* **SUPPLIED RECORDS**
▬▬▬▬▬▬
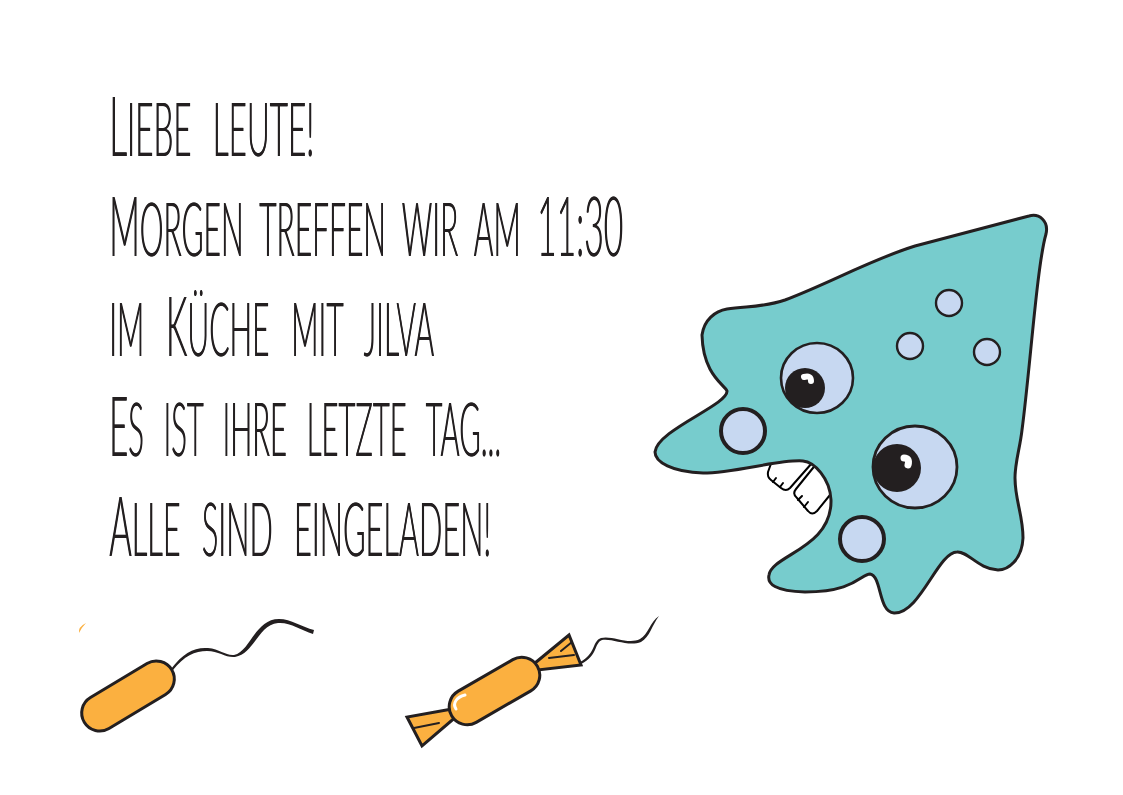
<!DOCTYPE html>
<html lang="de">
<head>
<meta charset="utf-8">
<title>Einladung</title>
<style>
  :root {
    --paper: #ffffff;
    --ink: #231f20;
    --teal: #77cccd;
    --lilac: #c7d8f1;
    --orange: #fbb040;
  }
  * { box-sizing: border-box; margin: 0; padding: 0; }
  html, body { width: 1123px; height: 795px; overflow: hidden; background: var(--paper); }
  .card { position: relative; width: 1123px; height: 795px; overflow: hidden; background: var(--paper); }
  .message {
    display: flex;
    flex-direction: column;
    align-items: flex-start;
    padding: 78px 0 0 109px;
    color: var(--ink);
    font-family: Lato, "Open Sans", sans-serif;
    font-weight: 300;
    font-size: 74px;
    line-height: 100px;
  }
  .line {
    height: 100px;
    width: calc(var(--span) / var(--fit));
    transform: scaleX(var(--fit));
    transform-origin: 0 0;
    white-space: nowrap;
    text-align: justify;
    text-align-last: justify;
    text-transform: uppercase;
    text-shadow: 1px 0 0 var(--ink);
  }
  .cap { font-size: 83px; line-height: 0; }
  .drawings { position: absolute; left: 0; top: 0; }
  .outline { stroke: var(--ink); stroke-width: 3; stroke-linejoin: round; stroke-linecap: round; }
</style>
</head>
<body>
<main class="card">
  <section class="message">
    <p class="line" style="--span:205px;--fit:.425"><span class="cap">L</span>iebe leute!</p>
    <p class="line" style="--span:514px;--fit:.405"><span class="cap">M</span>orgen treffen wir am <span class="cap">11:30</span></p>
    <p class="line" style="--span:325px;--fit:.405"><span>im</span> <span class="cap">K</span>üche mit jilva</p>
    <p class="line" style="--span:392px;--fit:.395"><span class="cap">E</span>s ist ihre letzte tag...</p>
    <p class="line" style="--span:382px;--fit:.415"><span class="cap">A</span>lle sind eingeladen!</p>
  </section>

  <svg class="drawings" width="1123" height="795" viewBox="0 0 1123 795" role="img" aria-label="Türkises Monster und zwei Bonbons mit Zündschnur">
    <defs>
      <circle id="spot" r="13" fill="var(--lilac)" stroke="var(--ink)" stroke-width="2.4"/>
      <circle id="wart" r="22" fill="var(--lilac)" stroke="var(--ink)" stroke-width="4"/>
    </defs>

    <g id="monster">
      <g id="teeth" fill="#fff" stroke="#000" stroke-width="2" stroke-linecap="round" stroke-linejoin="round">
        <path d="M773 458L768 472Q767 477 771 480L781 488Q786 492 790 488L812 463L800 452Z"/>
        <path d="M773 482L776 478M780 487L783 483"/>
        <path d="M817 463L796 489Q792 494 797 498L808 511Q812 516 817 511L834 490Z"/>
        <path d="M798 500L802 496M804 507L808 502"/>
      </g>
      <path id="body" class="outline" fill="var(--teal)" d="M1029 216C1039 213 1049 221 1046 234C1037 265 1030 370 1022 430C1020 448 1015 462 1015 478C1015 500 1023 515 1023 538C1022 560 1008 570 998 570C978 569 968 551 957 552C938 552 920 614 894 613C878 612 882 576 870 574C861 574 855 592 805 592C775 591 767 584 769 575C772 555 832 548 831 500C830 478 814 462 803 461C780 459 735 473 703 473C672 472 655 462 655 452C657 430 728 405 727 391C725 385 703 375 702 335C704 320 715 311 727 309C748 306 765 307 785 300C830 283 870 260 915 246Z"/>
      <use href="#spot" x="949" y="303"/>
      <use href="#spot" x="910" y="346"/>
      <use href="#spot" x="987" y="352"/>
      <use href="#wart" x="743" y="431"/>
      <use href="#wart" x="862" y="539"/>
      <g id="eye-far">
        <ellipse cx="817" cy="378" rx="36" ry="35" fill="var(--lilac)" stroke="var(--ink)" stroke-width="2.6"/>
        <circle cx="805" cy="388" r="20" fill="var(--ink)"/>
        <path d="M804 377Q811 375 811 381" fill="none" stroke="#fff" stroke-width="6" stroke-linecap="round"/>
      </g>
      <g id="eye-near">
        <ellipse cx="915" cy="467" rx="42" ry="41" fill="var(--lilac)" stroke="var(--ink)" stroke-width="2.8"/>
        <circle cx="897" cy="468" r="24" fill="var(--ink)"/>
        <path d="M904 458Q910 458 908 465" fill="none" stroke="#fff" stroke-width="7" stroke-linecap="round"/>
      </g>
    </g>

    <g id="stick">
      <path d="M79 633Q78 627 86 623Q82 627 79 633Z" fill="var(--orange)"/>
      <path d="M171 669C183 653 194 647 208 648C220 649 226 656 234 655C250 652 255 619 279 619C291 619 302 627 314 630L313 634C301 630 290 622 278 623C258 625 254 654 235 657C226 658 219 651 207 651C195 651 184 656 173 670Z" fill="var(--ink)"/>
      <rect class="outline" x="77" y="678" width="102" height="36" rx="18" transform="rotate(-31 128 696)" fill="var(--orange)"/>
    </g>

    <g id="bonbon">
      <path d="M580 662C596 654 592 641 601 638C612 635 628 645 640 639C648 635 650 622 659 616C652 625 650 637 641 642C628 647 612 638 602 640C594 643 598 656 581 664Z" fill="var(--ink)"/>
      <g class="outline" fill="var(--orange)" style="stroke-linejoin:miter">
        <path d="M535 663L569 635L581 665L538 670Z"/>
        <path d="M452 709L407 717L422 746L457 716Z"/>
        <rect x="445" y="673" width="99" height="36" rx="18" transform="rotate(-30 494.5 691)"/>
      </g>
      <path d="M561 651L572 642M549 658L574 655M414 728L439 723" stroke="var(--ink)" stroke-width="2" stroke-linecap="round"/>
      <path d="M456 709C452 703 457 697 465 695" fill="none" stroke="#fff" stroke-width="3" stroke-linecap="round"/>
    </g>
  </svg>
</main>
</body>
</html>
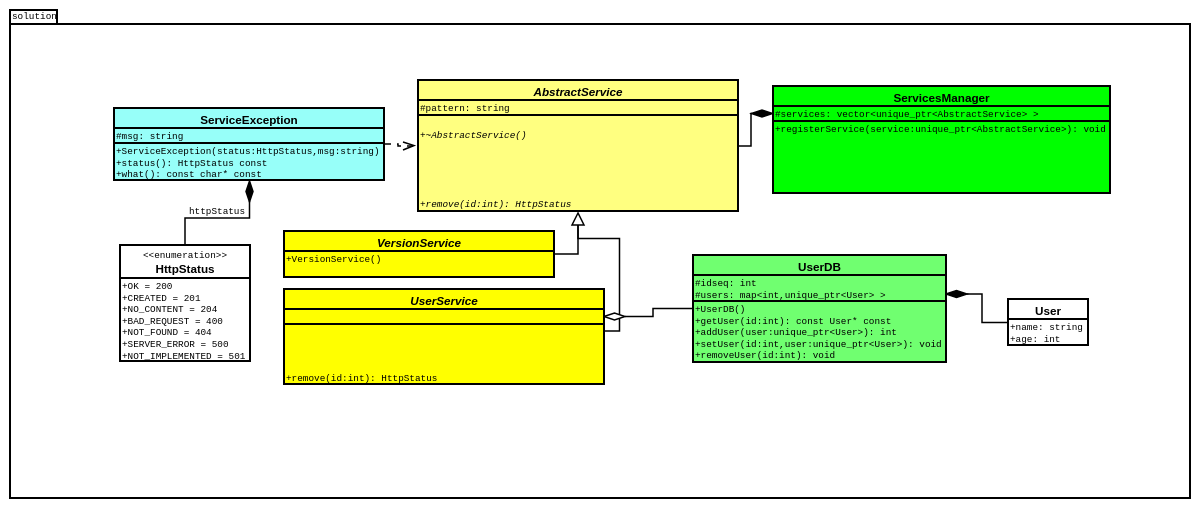
<!DOCTYPE html>
<html lang="en">
<head>
<meta charset="utf-8">
<title>solution – class diagram</title>
<style>
:root {
  --ink: #000;
  --paper: #fff;
  --cyan: #97fff9;
  --pale-yellow: #ffff80;
  --yellow: #ff0;
  --green: #0f0;
  --soft-green: #70ff70;
  --row: 11.6px;
}
* { box-sizing: border-box; margin: 0; padding: 0; }
html, body { width: 1200px; height: 508px; overflow: hidden; background: var(--paper); }
.diagram {
  position: relative;
  width: 1200px;
  height: 508px;
  color: var(--ink);
  font: 9.35px/var(--row) "Liberation Mono", monospace;
  white-space: pre;
}
.package { position: absolute; left: 9px; top: 9px; width: 1182px; height: 490px; display: flex; flex-direction: column; align-items: flex-start; }
.package-tab { height: 16px; width: 49px; margin-bottom: -2px; padding: 0 0 0 1px; border: 2px solid var(--ink); font-weight: normal; font-size: inherit; }
.package-body { flex: 1; align-self: stretch; border: 2px solid var(--ink); }
.connectors { position: absolute; left: 0; top: 0; fill: none; stroke: var(--ink); stroke-width: 1.5; }
.filled { fill: var(--ink); }
.hollow { fill: var(--paper); }
.class {
  position: absolute;
  display: grid;
  grid-template-rows: 18px 15px 1fr;
  border: 2px solid var(--ink);
  background: var(--fill, var(--paper));
}
.class.single { grid-template-rows: 18px 1fr; }
.class h2 { padding-top: 3px; text-align: center; font: bold 11.7px/15px "Liberation Sans", sans-serif; }
.class ul { list-style: none; min-height: 0; padding: 2px 0 0 1px; border-top: 2px solid var(--ink); }
.class li { height: var(--row); }
.abstract h2, .virtual { font-style: italic; }

#service-exception { left: 113px; top: 107px; width: 272px; height: 74px; --fill: var(--cyan); }
#abstract-service { left: 417px; top: 79px; width: 322px; height: 133px; --fill: var(--pale-yellow); }
#services-manager { left: 772px; top: 85px; width: 339px; height: 109px; --fill: var(--green); }
#version-service { left: 283px; top: 230px; width: 272px; height: 48px; --fill: var(--yellow); }
#user-service { left: 283px; top: 288px; width: 322px; height: 97px; --fill: var(--yellow); }
#user-db { left: 692px; top: 254px; width: 255px; height: 109px; --fill: var(--soft-green); grid-template-rows: 18px 26px 1fr; }
#user { left: 1007px; top: 298px; width: 82px; height: 48px; }
#http-status { left: 119px; top: 244px; width: 132px; height: 118px; grid-template-rows: 31px 1fr; }
.heading { padding-top: 4px; text-align: center; }
.heading h2 { padding: 0; line-height: 14px; }
.role { position: absolute; left: 189px; top: 206px; }
</style>
</head>
<body>
<main class="diagram"><section class="package"><h1 class="package-tab">solution</h1><div class="package-body"></div></section><svg class="connectors" width="1200" height="508" viewBox="0 0 1200 508" aria-hidden="true">
  <defs>
    <polygon id="diamond" points="0,0 10.5,-3.5 21,0 10.5,3.5"/>
  </defs>
  <g id="exception-uses-service">
    <path d="M385 144H398V146H414" stroke-dasharray="6 6"/>
    <polyline points="403,142 414,145.5 403,150"/>
  </g>
  <g id="manager-owns-services">
    <path d="M739 146H751V113.5H752"/>
    <use href="#diamond" class="filled" x="751.5" y="113.5"/>
  </g>
  <g id="exception-has-status">
    <path d="M249.5 201V218H185V245"/>
    <use href="#diamond" class="filled" transform="translate(249.5 181) rotate(90)"/>
  </g>
  <g id="services-inherit">
    <path d="M554 254H578V225"/>
    <path d="M604 331H619.5V238.5H578V225"/>
    <polygon class="hollow" points="578,213 572,225 584,225"/>
  </g>
  <g id="service-uses-database">
    <path d="M625 316.5H653V308.5H692"/>
    <use href="#diamond" class="hollow" x="604" y="316.5"/>
  </g>
  <g id="database-owns-users">
    <path d="M967 294H982V322.5H1008"/>
    <use href="#diamond" class="filled" x="946" y="294"/>
  </g>
</svg><span class="role">httpStatus</span><article class="class" id="service-exception">
  <h2>ServiceException</h2>
  <ul><li>#msg: string</li></ul>
  <ul><li>+ServiceException(status:HttpStatus,msg:string)</li><li>+status(): HttpStatus const</li><li>+what(): const char* const</li></ul>
</article><article class="class abstract" id="abstract-service">
  <h2>AbstractService</h2>
  <ul><li>#pattern: string</li></ul>
  <ul><li></li><li class="virtual">+~AbstractService()</li><li></li><li></li><li></li><li></li><li></li><li class="virtual">+remove(id:int): HttpStatus</li></ul>
</article><article class="class" id="services-manager">
  <h2>ServicesManager</h2>
  <ul><li>#services: vector&lt;unique_ptr&lt;AbstractService&gt; &gt;</li></ul>
  <ul><li>+registerService(service:unique_ptr&lt;AbstractService&gt;): void</li></ul>
</article><article class="class single" id="http-status">
  <div class="heading"><p>&lt;&lt;enumeration&gt;&gt;</p><h2>HttpStatus</h2></div>
  <ul><li>+OK = 200</li><li>+CREATED = 201</li><li>+NO_CONTENT = 204</li><li>+BAD_REQUEST = 400</li><li>+NOT_FOUND = 404</li><li>+SERVER_ERROR = 500</li><li>+NOT_IMPLEMENTED = 501</li></ul>
</article><article class="class single abstract" id="version-service">
  <h2>VersionService</h2>
  <ul><li>+VersionService()</li></ul>
</article><article class="class abstract" id="user-service">
  <h2>UserService</h2>
  <ul></ul>
  <ul><li></li><li></li><li></li><li></li><li>+remove(id:int): HttpStatus</li></ul>
</article><article class="class" id="user-db">
  <h2>UserDB</h2>
  <ul><li>#idseq: int</li><li>#users: map&lt;int,unique_ptr&lt;User&gt; &gt;</li></ul>
  <ul><li>+UserDB()</li><li>+getUser(id:int): const User* const</li><li>+addUser(user:unique_ptr&lt;User&gt;): int</li><li>+setUser(id:int,user:unique_ptr&lt;User&gt;): void</li><li>+removeUser(id:int): void</li></ul>
</article><article class="class single" id="user">
  <h2>User</h2>
  <ul><li>+name: string</li><li>+age: int</li></ul>
</article></main>
</body>
</html>
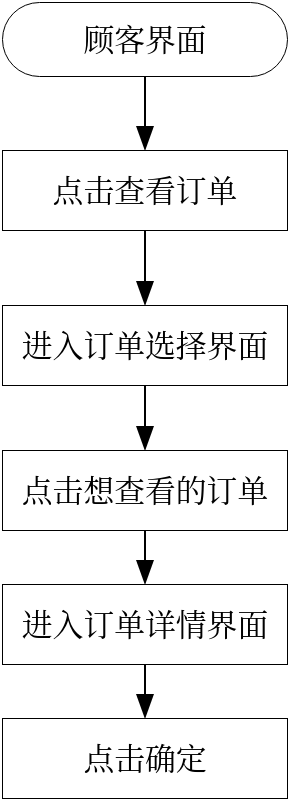
<!DOCTYPE html>
<html lang="zh-CN">
<head>
<meta charset="utf-8">
<title>查看订单流程</title>
<style>
:root {
  --paper: #fff;
  --ink: #000;
}
* { box-sizing: border-box; }
html, body { margin: 0; background: var(--paper); overflow: hidden; }
.flowchart {
  position: relative;
  width: 290px;
  height: 801px;
  overflow: hidden;
  background: var(--paper);
  color: var(--ink);
  font: 300 30.8px/36px "Noto Serif CJK SC", "Noto Serif CJK JP", serif;
}
.connectors { position: absolute; inset: 0; display: block; }
.node {
  position: absolute;
  left: 2px;
  width: 286px;
  height: 81px;
  display: flex;
  align-items: center;
  justify-content: center;
  padding-bottom: 4px;
  border: 1.5px solid var(--ink);
  white-space: nowrap;
}
.start { top: 2px; height: 75px; border-radius: 38px; }
.view-orders { top: 150px; }
.order-list { top: 305px; }
.pick-order { top: 450px; }
.order-detail { top: 584px; }
.confirm { top: 718px; }
</style>
</head>
<body>
<main class="flowchart">
  <svg class="connectors" width="290" height="801" viewBox="0 0 290 801" aria-hidden="true">
    <defs>
      <polygon id="arrowhead" points="-9,-25 9,-25 0,0"/>
    </defs>
    <g stroke="var(--ink)" stroke-width="2">
      <line x1="145" y1="76" x2="145" y2="128"/>
      <line x1="145" y1="230" x2="145" y2="282"/>
      <line x1="145" y1="385" x2="145" y2="428"/>
      <line x1="145" y1="530" x2="145" y2="562"/>
      <line x1="145" y1="664" x2="145" y2="696"/>
    </g>
    <g fill="var(--ink)">
      <use href="#arrowhead" x="145" y="151"/>
      <use href="#arrowhead" x="145" y="306"/>
      <use href="#arrowhead" x="145" y="451"/>
      <use href="#arrowhead" x="145" y="585"/>
      <use href="#arrowhead" x="145" y="719"/>
    </g>
  </svg>
  <div class="node start">顾客界面</div>
  <div class="node view-orders">点击查看订单</div>
  <div class="node order-list">进入订单选择界面</div>
  <div class="node pick-order">点击想查看的订单</div>
  <div class="node order-detail">进入订单详情界面</div>
  <div class="node confirm">点击确定</div>
</main>
</body>
</html>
▬▬▬▬▬▬
Copy all lines of the material above where the string "display" occurs.

* **SOLUTION BELOW**
    display: flex;
.package { position: absolute; left: 9px; top: 9px; width: 1182px; height: 490px; display: flex; flex-direction: column; align-items: flex-start; }
  display: grid;
.connectors { position: absolute; inset: 0; display: block; }
  display: flex;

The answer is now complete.